Date of Award
Bachelor of Arts
First-generation students (FGS) are those whose parents have a high school education or less. They are disproportionately low income, of color and less academically prepared than continuing-generation students, complicating college access and enrollment. The psychological and cultural challenges that FGS face on college campuses further exacerbate these barriers. Higher education institutions have implemented initiatives to facilitate FGS transition and belonging. While some research has examined FGS transition, less has focused on specific initiatives for FGS belonging. This project assesses the effect Trinity College’s First-Generation Pre-Orientation Program (FGPO) had on students in the Class of 2021. In order to do so, students who participated in the FGPO, and students who did not, were interviewed. The results showed that the FGPO accelerated student belonging by connecting them to groups and support services. All interviewees perceived Trinity College as two different places, one wealthy and exclusive and another with many inclusive subcultures. Students who did not participate in the FGPO did not feel that they belonged to either Trinity until their second semester. Non-participants more often struggled finding services, and joined organizations within the more exclusive Trinity culture, but did not identify with that culture. The FGPO helped student’s navigating college as it connects them with groups, resources and support. There are material and psychological risks that students faced without the FGPO service.
Chavez, Jennifer, "Do I Belong Here?: First-Generation Students & Support at Trinity College(s)". Senior Theses, Trinity College, Hartford, CT 2019.

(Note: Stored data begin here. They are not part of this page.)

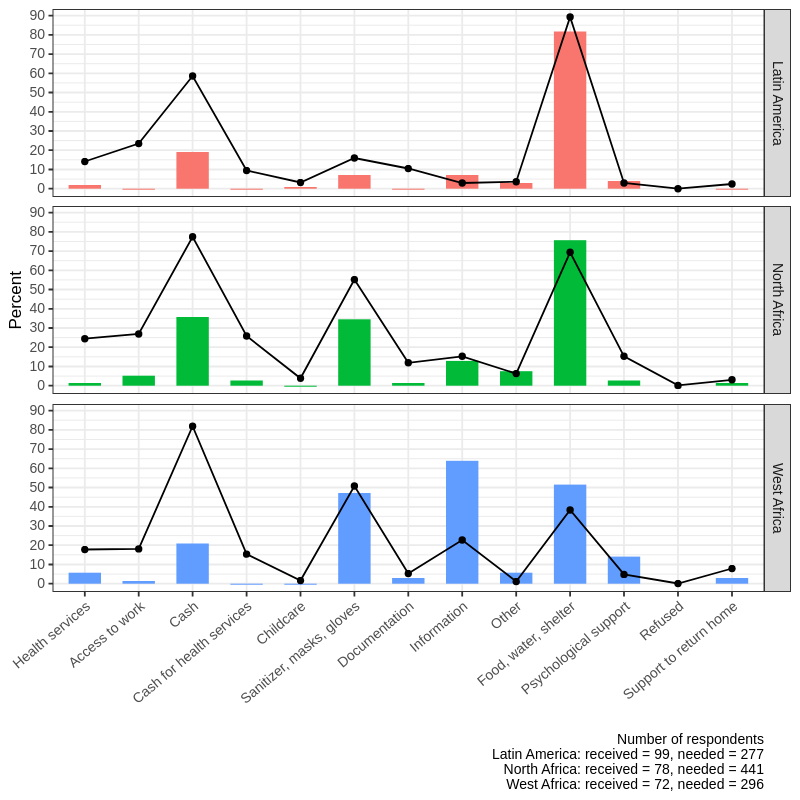
<!DOCTYPE html>
<html lang="en">
<head>
<meta charset="utf-8">
<title>Support received and needed by region</title>
<style>
:root {
  --paper: #ffffff;
  --ink: #000000;
  --axis-text: #4d4d4d;
  --frame: #333333;
  --grid: #ebebeb;
  --strip: #d9d9d9;
  --strip-text: #1a1a1a;
  --latin-america: #f8766d;
  --north-africa: #00ba38;
  --west-africa: #619cff;
}
* { box-sizing: border-box; margin: 0; padding: 0; }
html, body { width: 800px; height: 800px; overflow: hidden; background: var(--paper); }
body { font: 14px/15px "Liberation Sans", Arial, sans-serif; color: var(--ink); }
ol { list-style: none; }
.chart { width: 800px; height: 800px; padding-top: 9px; }
.plot { display: flex; height: 583px; }
.axis-title { flex: none; width: 28px; padding-left: 4px; display: flex; align-items: center; justify-content: center; font-size: 17px; line-height: 20px; }
.axis-title span { writing-mode: vertical-rl; transform: rotate(180deg); }
.panels { display: grid; grid-template-rows: 197px 198px 188px; align-items: start; }
.panel { display: grid; grid-template-columns: 25px 711px 27px; grid-template-rows: 188px; height: 188px; }
.scale { margin-top: -3px; padding-right: 8px; text-align: right; color: var(--axis-text); }
.scale li { height: 19.23px; line-height: 19.23px; }
.panel svg { display: block; width: 711px; height: 188px; overflow: visible; }
.region { display: flex; align-items: center; justify-content: center; height: 188px; background: var(--strip); border: 1px solid var(--frame); color: var(--strip-text); font-size: 14px; font-weight: 400; }
.region span { writing-mode: vertical-rl; }
.latin-america .bars { fill: var(--latin-america); }
.north-africa .bars { fill: var(--north-africa); }
.west-africa .bars { fill: var(--west-africa); }
.needed { fill: none; stroke: var(--ink); stroke-width: 1.8; marker-start: url(#dot); marker-mid: url(#dot); marker-end: url(#dot); }
.major { fill: none; stroke: var(--grid); stroke-width: 1.8; }
.minor { fill: none; stroke: var(--grid); stroke-width: 1; }
.frame { fill: none; stroke: var(--frame); stroke-width: 1; }
.ticks { fill: none; stroke: var(--frame); stroke-width: 1.8; }
.categories { display: grid; grid-template-columns: repeat(13, 53.92px); height: 140px; padding: 8px 0 0 31px; color: var(--axis-text); }
.categories li { min-width: 0; display: flex; justify-content: flex-end; }
.categories span { flex: none; height: 10px; line-height: 10px; white-space: nowrap; transform: rotate(-40deg); transform-origin: top right; }
.caption { padding-right: 36px; text-align: right; letter-spacing: 0.03px; }
</style>
</head>
<body>
<main class="chart">
  <div class="plot">
    <div class="axis-title"><span>Percent</span></div>
    <div class="panels">

      <section class="panel latin-america">
        <ol class="scale"><li>90</li><li>80</li><li>70</li><li>60</li><li>50</li><li>40</li><li>30</li><li>20</li><li>10</li><li>0</li></ol>
        <svg viewBox="0 0 711 188" role="img" aria-label="Latin America: received as bars, needed as line">
          <defs>
            <marker id="dot" markerUnits="userSpaceOnUse" markerWidth="8" markerHeight="8" refX="4" refY="4">
              <circle cx="4" cy="4" r="3.7"/>
            </marker>
            <g id="grid">
              <path class="minor" d="M0 170.1H711M0 150.8H711M0 131.6H711M0 112.4H711M0 93.2H711M0 73.9H711M0 54.7H711M0 35.5H711M0 16.2H711"/>
              <path class="major" d="M0 179.7H711M0 160.5H711M0 141.2H711M0 122H711M0 102.8H711M0 83.5H711M0 64.3H711M0 45.1H711M0 25.8H711M0 6.6H711"/>
              <path class="major" d="M31.8 0V188M85.7 0V188M139.6 0V188M193.6 0V188M247.5 0V188M301.4 0V188M355.3 0V188M409.2 0V188M463.2 0V188M517.1 0V188M571 0V188M625 0V188M679 0V188"/>
            </g>
            <g id="edge">
              <rect class="frame" x="0" y="0.5" width="711" height="187"/>
              <path class="ticks" d="M-4.5 179.7H0M-4.5 160.5H0M-4.5 141.2H0M-4.5 122H0M-4.5 102.8H0M-4.5 83.5H0M-4.5 64.3H0M-4.5 45.1H0M-4.5 25.8H0M-4.5 6.6H0"/>
            </g>
          </defs>
          <use href="#grid"/>
          <g class="bars">
            <rect x="15.6" y="176" width="32.4" height="3.7"/>
            <rect x="69.5" y="179.7" width="32.4" height="1"/>
            <rect x="123.4" y="143" width="32.4" height="36.7"/>
            <rect x="177.4" y="179.7" width="32.4" height="1"/>
            <rect x="231.3" y="178" width="32.4" height="1.7"/>
            <rect x="285.2" y="166" width="32.4" height="13.7"/>
            <rect x="339.1" y="179.7" width="32.4" height="1"/>
            <rect x="393" y="166" width="32.4" height="13.7"/>
            <rect x="447" y="174" width="32.4" height="5.7"/>
            <rect x="500.9" y="22.5" width="32.4" height="157.2"/>
            <rect x="554.8" y="172" width="32.4" height="7.7"/>
            <rect x="662.8" y="179.7" width="32.4" height="1"/>
          </g>
          <polyline class="needed" points="31.8,152.5 85.7,134.5 139.6,67 193.6,161.5 247.5,173.5 301.4,149 355.3,159.5 409.2,174 463.2,172.7 517.1,8 571,174 625,179.7 679,175"/>
          <use href="#edge"/>
        </svg>
        <h2 class="region"><span>Latin America</span></h2>
      </section>

      <section class="panel north-africa">
        <ol class="scale"><li>90</li><li>80</li><li>70</li><li>60</li><li>50</li><li>40</li><li>30</li><li>20</li><li>10</li><li>0</li></ol>
        <svg viewBox="0 0 711 188" role="img" aria-label="North Africa: received as bars, needed as line">
          <use href="#grid"/>
          <g class="bars">
            <rect x="15.6" y="177" width="32.4" height="2.7"/>
            <rect x="69.5" y="169.7" width="32.4" height="10"/>
            <rect x="123.4" y="111" width="32.4" height="68.7"/>
            <rect x="177.4" y="174.5" width="32.4" height="5.2"/>
            <rect x="231.3" y="179.7" width="32.4" height="1"/>
            <rect x="285.2" y="113.3" width="32.4" height="66.4"/>
            <rect x="339.1" y="177" width="32.4" height="2.7"/>
            <rect x="393" y="154.9" width="32.4" height="24.8"/>
            <rect x="447" y="165.2" width="32.4" height="14.5"/>
            <rect x="500.9" y="34.2" width="32.4" height="145.5"/>
            <rect x="554.8" y="174.5" width="32.4" height="5.2"/>
            <rect x="662.8" y="177" width="32.4" height="2.7"/>
          </g>
          <polyline class="needed" points="31.8,132.7 85.7,128 139.6,30.8 193.6,130 247.5,172.3 301.4,73.6 355.3,156.8 409.2,150.3 463.2,167.6 517.1,46.3 571,150.3 625,179.4 679,173.8"/>
          <use href="#edge"/>
        </svg>
        <h2 class="region"><span>North Africa</span></h2>
      </section>

      <section class="panel west-africa">
        <ol class="scale"><li>90</li><li>80</li><li>70</li><li>60</li><li>50</li><li>40</li><li>30</li><li>20</li><li>10</li><li>0</li></ol>
        <svg viewBox="0 0 711 188" role="img" aria-label="West Africa: received as bars, needed as line">
          <use href="#grid"/>
          <g class="bars">
            <rect x="15.6" y="168.7" width="32.4" height="11"/>
            <rect x="69.5" y="177" width="32.4" height="2.7"/>
            <rect x="123.4" y="139.5" width="32.4" height="40.2"/>
            <rect x="177.4" y="179.7" width="32.4" height="1"/>
            <rect x="231.3" y="179.7" width="32.4" height="1"/>
            <rect x="285.2" y="89" width="32.4" height="90.7"/>
            <rect x="339.1" y="174" width="32.4" height="5.7"/>
            <rect x="393" y="56.8" width="32.4" height="122.9"/>
            <rect x="447" y="168.7" width="32.4" height="11"/>
            <rect x="500.9" y="80.6" width="32.4" height="99.1"/>
            <rect x="554.8" y="152.6" width="32.4" height="27.1"/>
            <rect x="662.8" y="174" width="32.4" height="5.7"/>
          </g>
          <polyline class="needed" points="31.8,145.5 85.7,144.9 139.6,22.2 193.6,150.1 247.5,176.5 301.4,82 355.3,169.5 409.2,136 463.2,177.5 517.1,106 571,170.4 625,179.5 679,164.5"/>
          <use href="#edge"/>
          <path class="ticks" d="M31.8 188v4.5M85.7 188v4.5M139.6 188v4.5M193.6 188v4.5M247.5 188v4.5M301.4 188v4.5M355.3 188v4.5M409.2 188v4.5M463.2 188v4.5M517.1 188v4.5M571 188v4.5M625 188v4.5M679 188v4.5"/>
        </svg>
        <h2 class="region"><span>West Africa</span></h2>
      </section>

    </div>
  </div>

  <ol class="categories">
    <li><span>Health services</span></li>
    <li><span>Access to work</span></li>
    <li><span>Cash</span></li>
    <li><span>Cash for health services</span></li>
    <li><span>Childcare</span></li>
    <li><span>Sanitizer, masks, gloves</span></li>
    <li><span>Documentation</span></li>
    <li><span>Information</span></li>
    <li><span>Other</span></li>
    <li><span>Food, water, shelter</span></li>
    <li><span>Psychological support</span></li>
    <li><span>Refused</span></li>
    <li><span>Support to return home</span></li>
  </ol>

  <footer class="caption">
    <p>Number of respondents</p>
    <p>Latin America: received = 99, needed = 277</p>
    <p>North Africa: received = 78, needed = 441</p>
    <p>West Africa: received = 72, needed = 296</p>
  </footer>
</main>
</body>
</html>
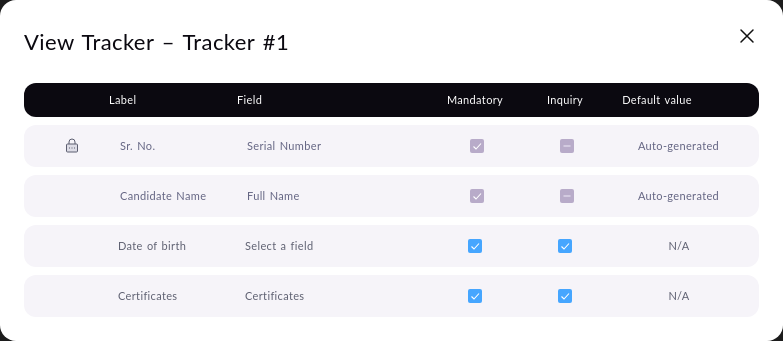
<!DOCTYPE html>
<html lang="en">
<head>
<meta charset="utf-8">
<title>View Tracker</title>
<style>
:root {
  --backdrop: #1c1c1c;
  --panel: #ffffff;
  --ink: #0b0910;
  --row: #f6f4f9;
  --text: #5f6172;
  --text-locked: #646583;
  --active: #46a6ff;
  --disabled: #b8abc9;
  --on-disabled: #e6dff0;
}
* { box-sizing: border-box; margin: 0; padding: 0; }
html, body { width: 783px; height: 341px; overflow: hidden; background: var(--backdrop); }
body { font-family: Lato, "Open Sans", sans-serif; }
.dialog {
  width: 783px; height: 341px; padding: 22px 24px 24px;
  border-radius: 16px; background: var(--panel);
}
.dialog-head { display: flex; justify-content: space-between; height: 61px; }
h1 {
  font-size: 22px; line-height: 40px; font-weight: 400; color: var(--ink);
  letter-spacing: .4px; word-spacing: 2px; white-space: nowrap;
}
.close { display: block; width: 16px; height: 16px; margin: 6px 4px 0 0; }
.close svg, .lock, .check { display: block; }
.tracker { display: flex; flex-direction: column; gap: 8px; }
.row {
  display: grid; grid-template-columns: 94px 127px 185px 90px 90px 1fr;
  align-items: center; height: 42px; border-radius: 12px;
  background: var(--row); color: var(--text);
  font-size: 11px; line-height: 16px; letter-spacing: .35px; word-spacing: 1px; white-space: nowrap;
}
.row.locked { grid-template-columns: 96px 127px 185px 90px 90px 1fr; color: var(--text-locked); }
.row.header {
  grid-template-columns: 85px 128px 193px 90px 90px 1fr;
  height: 34px; background: var(--ink); color: #fff;
}
.center { display: flex; justify-content: center; text-align: center; }
.default { padding-right: 11px; text-align: center; }
.locked .default { padding-right: 14px; }
.header .default { padding-right: 55px; }
.lock { margin-left: 41px; }
</style>
</head>
<body>
<svg width="0" height="0" style="position:absolute" aria-hidden="true">
  <defs>
    <g id="checked">
      <rect width="14" height="14" rx="2" fill="var(--active)"/>
      <path d="M3.5 7.5 L6 10 L11 4.5" fill="none" stroke="#fff" stroke-width="1.1"/>
    </g>
    <g id="checked-disabled">
      <rect width="14" height="14" rx="2" fill="var(--disabled)"/>
      <path d="M3.5 7.5 L6 10 L11 4.5" fill="none" stroke="#fff" stroke-width="1.1"/>
    </g>
    <g id="mixed-disabled">
      <rect width="14" height="14" rx="2" fill="var(--disabled)"/>
      <path d="M3.5 7 H10.5" stroke="var(--on-disabled)" stroke-width="1.2"/>
    </g>
  </defs>
</svg>
<main class="dialog">
  <header class="dialog-head">
    <h1>View Tracker – Tracker #1</h1>
    <a class="close" href="#" aria-label="Close">
      <svg width="16" height="16"><path d="M2 2 L14 14 M14 2 L2 14" stroke="#111" stroke-width="1.5" stroke-linecap="round"/></svg>
    </a>
  </header>
  <section class="tracker" role="table" aria-label="Tracker fields">
    <div class="row header" role="row">
      <span></span>
      <span role="columnheader">Label</span>
      <span role="columnheader">Field</span>
      <span role="columnheader" class="center">Mandatory</span>
      <span role="columnheader" class="center">Inquiry</span>
      <span role="columnheader" class="default">Default value</span>
    </div>
    <div class="row locked" role="row">
      <svg class="lock" width="14" height="16" aria-label="Locked" fill="none" stroke="#5c5e70">
        <path d="M4 6 V4 A3 3 0 0 1 10 4 V6"/>
        <rect x="1.5" y="6" width="11" height="8" rx="1" fill="#dddce6"/>
        <path d="M4 10 H5 M6.5 10 H7.5 M9 10 H10" stroke-width="1.2"/>
      </svg>
      <span role="cell">Sr. No.</span>
      <span role="cell">Serial Number</span>
      <span role="cell" class="center"><svg class="check" width="14" height="14"><use href="#checked-disabled"/></svg></span>
      <span role="cell" class="center"><svg class="check" width="14" height="14"><use href="#mixed-disabled"/></svg></span>
      <span role="cell" class="default">Auto-generated</span>
    </div>
    <div class="row locked" role="row">
      <span></span>
      <span role="cell">Candidate Name</span>
      <span role="cell">Full Name</span>
      <span role="cell" class="center"><svg class="check" width="14" height="14"><use href="#checked-disabled"/></svg></span>
      <span role="cell" class="center"><svg class="check" width="14" height="14"><use href="#mixed-disabled"/></svg></span>
      <span role="cell" class="default">Auto-generated</span>
    </div>
    <div class="row" role="row">
      <span></span>
      <span role="cell">Date of birth</span>
      <span role="cell">Select a field</span>
      <span role="cell" class="center"><svg class="check" width="14" height="14"><use href="#checked"/></svg></span>
      <span role="cell" class="center"><svg class="check" width="14" height="14"><use href="#checked"/></svg></span>
      <span role="cell" class="default">N/A</span>
    </div>
    <div class="row" role="row">
      <span></span>
      <span role="cell">Certificates</span>
      <span role="cell">Certificates</span>
      <span role="cell" class="center"><svg class="check" width="14" height="14"><use href="#checked"/></svg></span>
      <span role="cell" class="center"><svg class="check" width="14" height="14"><use href="#checked"/></svg></span>
      <span role="cell" class="default">N/A</span>
    </div>
  </section>
</main>
</body>
</html>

Trinity College Digital Repository, https://digitalrepository.trincoll.edu/theses/748